The motion was adopted unanimously and the Conservative government has indicated it will present a bill to sanction officials in any country that are involved in human rights violations.
Cotler first introduced a private member’s bill about four years ago calling for a Magnitsky law. The bill called for asset freezes and travel restrictions, among other measures.
Cotler noted that Boris Nemtsov, one of the most prominent liberal politicians and opposition leaders in Russia, had been a supporter of Magnitsky legislation in Europe to address Russia’s “culture of corruption.”
Nemtsov had come to Ottawa three years ago to show his support for Cotler’s Magnitsky law proposal.
“He called on us to do what we are doing now,” Cotler said. “I’m pleased, but it’s in remembrance not only of a great hero, Sergei Magnitsky, but the great hero of the human rights movements in Russia, Boris Nemtsov.”
“Nemtsov was the leading global advocate for Magnitsky legislation and sanctions.
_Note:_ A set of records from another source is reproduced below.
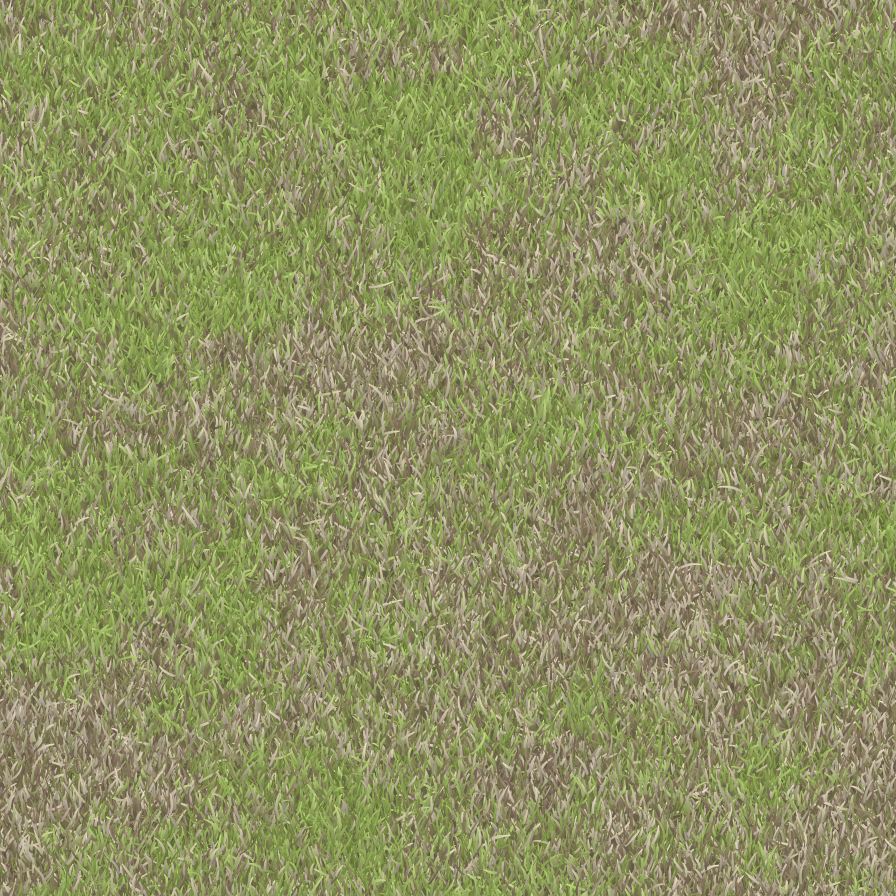
Write a Shadertoy shader that draws this texture.

```glsl
// Dry meadow seen from above: thousands of thin, bent blades of grass and
// straw are painted layer over layer on brown soil. Wrapping noise gathers
// the fresh green blades in clumps, and all cells wrap so the canvas tiles.

const int CELLS = 64;    // blade cells along each side
const int LAYERS = 14;   // blades per cell

// Four random values in 0..1 from integer coordinates
vec4 hash4(ivec2 cell, int seed) {
    uvec4 v = uvec4(uint(cell.x), uint(cell.y), uint(seed), 7u);
    v = v * 1664525u + 1013904u;
    v.x += v.y * v.w; v.y += v.z * v.x; v.z += v.x * v.y; v.w += v.y * v.z;
    v ^= v >> 16u;
    v.x += v.y * v.w; v.y += v.z * v.x; v.z += v.x * v.y; v.w += v.y * v.z;
    return vec4(v >> 8u) / 16777216.0;
}

// Value noise with a whole number of cells per side
float wrapNoise(vec2 uv, ivec2 cells, int seed) {
    vec2 p = uv * vec2(cells);
    ivec2 i = ivec2(floor(p));
    vec2 f = fract(p);
    f = f * f * (3.0 - 2.0 * f);
    float a = hash4(i % cells, seed).x;
    float b = hash4((i + ivec2(1, 0)) % cells, seed).x;
    float c = hash4((i + ivec2(0, 1)) % cells, seed).x;
    float d = hash4((i + ivec2(1, 1)) % cells, seed).x;
    return mix(mix(a, b, f.x), mix(c, d, f.x), f.y);
}

// Colour of one blade: pick chooses the kind, tone the variant
vec3 bladeColor(float pick, float tone, float greenShare) {
    vec3 olive = vec3(0.50, 0.50, 0.32);
    vec3 brown = vec3(0.52, 0.45, 0.37);
    vec3 straw = mix(vec3(0.64, 0.59, 0.47), vec3(0.75, 0.71, 0.64), tone * tone);
    vec3 dry = tone < 0.32 ? olive : (tone < 0.62 ? brown : straw);
    vec3 green = mix(vec3(0.45, 0.55, 0.22), vec3(0.63, 0.71, 0.42), tone);
    return mix(dry, green, smoothstep(-0.12, 0.12, greenShare - pick));
}

void mainImage(out vec4 fragColor, in vec2 fragCoord) {
    vec2 uv = fragCoord / iResolution.xy;
    vec2 p = uv * float(CELLS);
    ivec2 home = ivec2(floor(p));
    float pixel = float(CELLS) / iResolution.y;

    // Share of green blades, in clumps of several sizes
    float clump = 0.35 * wrapNoise(uv, ivec2(5, 6), 101)
                + 0.37 * wrapNoise(uv, ivec2(12, 15), 102)
                + 0.28 * wrapNoise(uv, ivec2(26, 31), 103);
    float greenShare = clamp(0.45 + 2.2 * (clump - 0.5), 0.04, 0.96);

    // Soil with fine mottling
    float mottle = wrapNoise(uv, ivec2(150, 110), 104);
    vec3 color = mix(vec3(0.43, 0.38, 0.30), vec3(0.43, 0.44, 0.27), greenShare);
    color *= 0.82 + 0.36 * mottle;

    // Blades, with the lower ones in front
    for (int layer = 0; layer < LAYERS; layer++) {
        for (int y = 1; y >= -1; y--) {
            for (int x = -1; x <= 1; x++) {
                ivec2 cell = home + ivec2(x, y);
                vec4 h = hash4((cell + CELLS) % CELLS, layer);
                vec4 k = fract(h.wzyx * 61.0 + h.yxwz * 37.0);

                // Mostly upright, a few lying flat
                float lean = (h.z - 0.5) * (k.x > 0.85 ? 2.8 : 1.3);
                vec2 along = vec2(sin(lean), cos(lean));
                vec2 q = p - vec2(cell) - h.xy;
                float reach = mix(0.35, 0.92, k.y * k.y);
                float t = dot(q, along) / reach;
                float bend = (k.z - 0.5) * 0.5 * reach;
                float across = dot(q, vec2(along.y, -along.x)) - bend * (t * t - 0.4);

                // Tapered outline with soft edges
                float halfWidth = mix(0.045, 0.095, k.w) * (1.0 - 0.55 * max(t, 0.0));
                float cover = clamp((halfWidth - abs(across)) / pixel + 0.5, 0.0, 1.0);
                cover *= clamp((1.0 - abs(t)) * reach / pixel + 0.5, 0.0, 1.0);

                // Shaded root, bright tip
                float light = (1.0 + 0.12 * clamp(t, -1.0, 1.0)) * mix(0.86, 1.16, k.x);
                vec3 blade = bladeColor(h.w, k.w, greenShare) * light;
                color = mix(color, blade, cover);
            }
        }
    }
    fragColor = vec4(color, 1.0);
}
```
He was a strong supporter outside of Canada for the adoption of this legislation within Canada,” Cotler said.
Nemtsov was assassinated in Moscow on Feb. 27. He had criticized widespread official corruption in Russia and had objected to Russian involvement in Ukraine.
Magnitsky was a lawyer and auditor who was hired by Hermitage Capital Management to investigate charges of tax fraud that the company was facing.
Hermitage’s co-founder and CEO, Bill Browder, had invested in Russia and had revealed widespread corruption in the country before he was barred from re-entering the country.
During his investigation, Magnitsky uncovered a $230-million tax fraud. He was arrested soon afterward.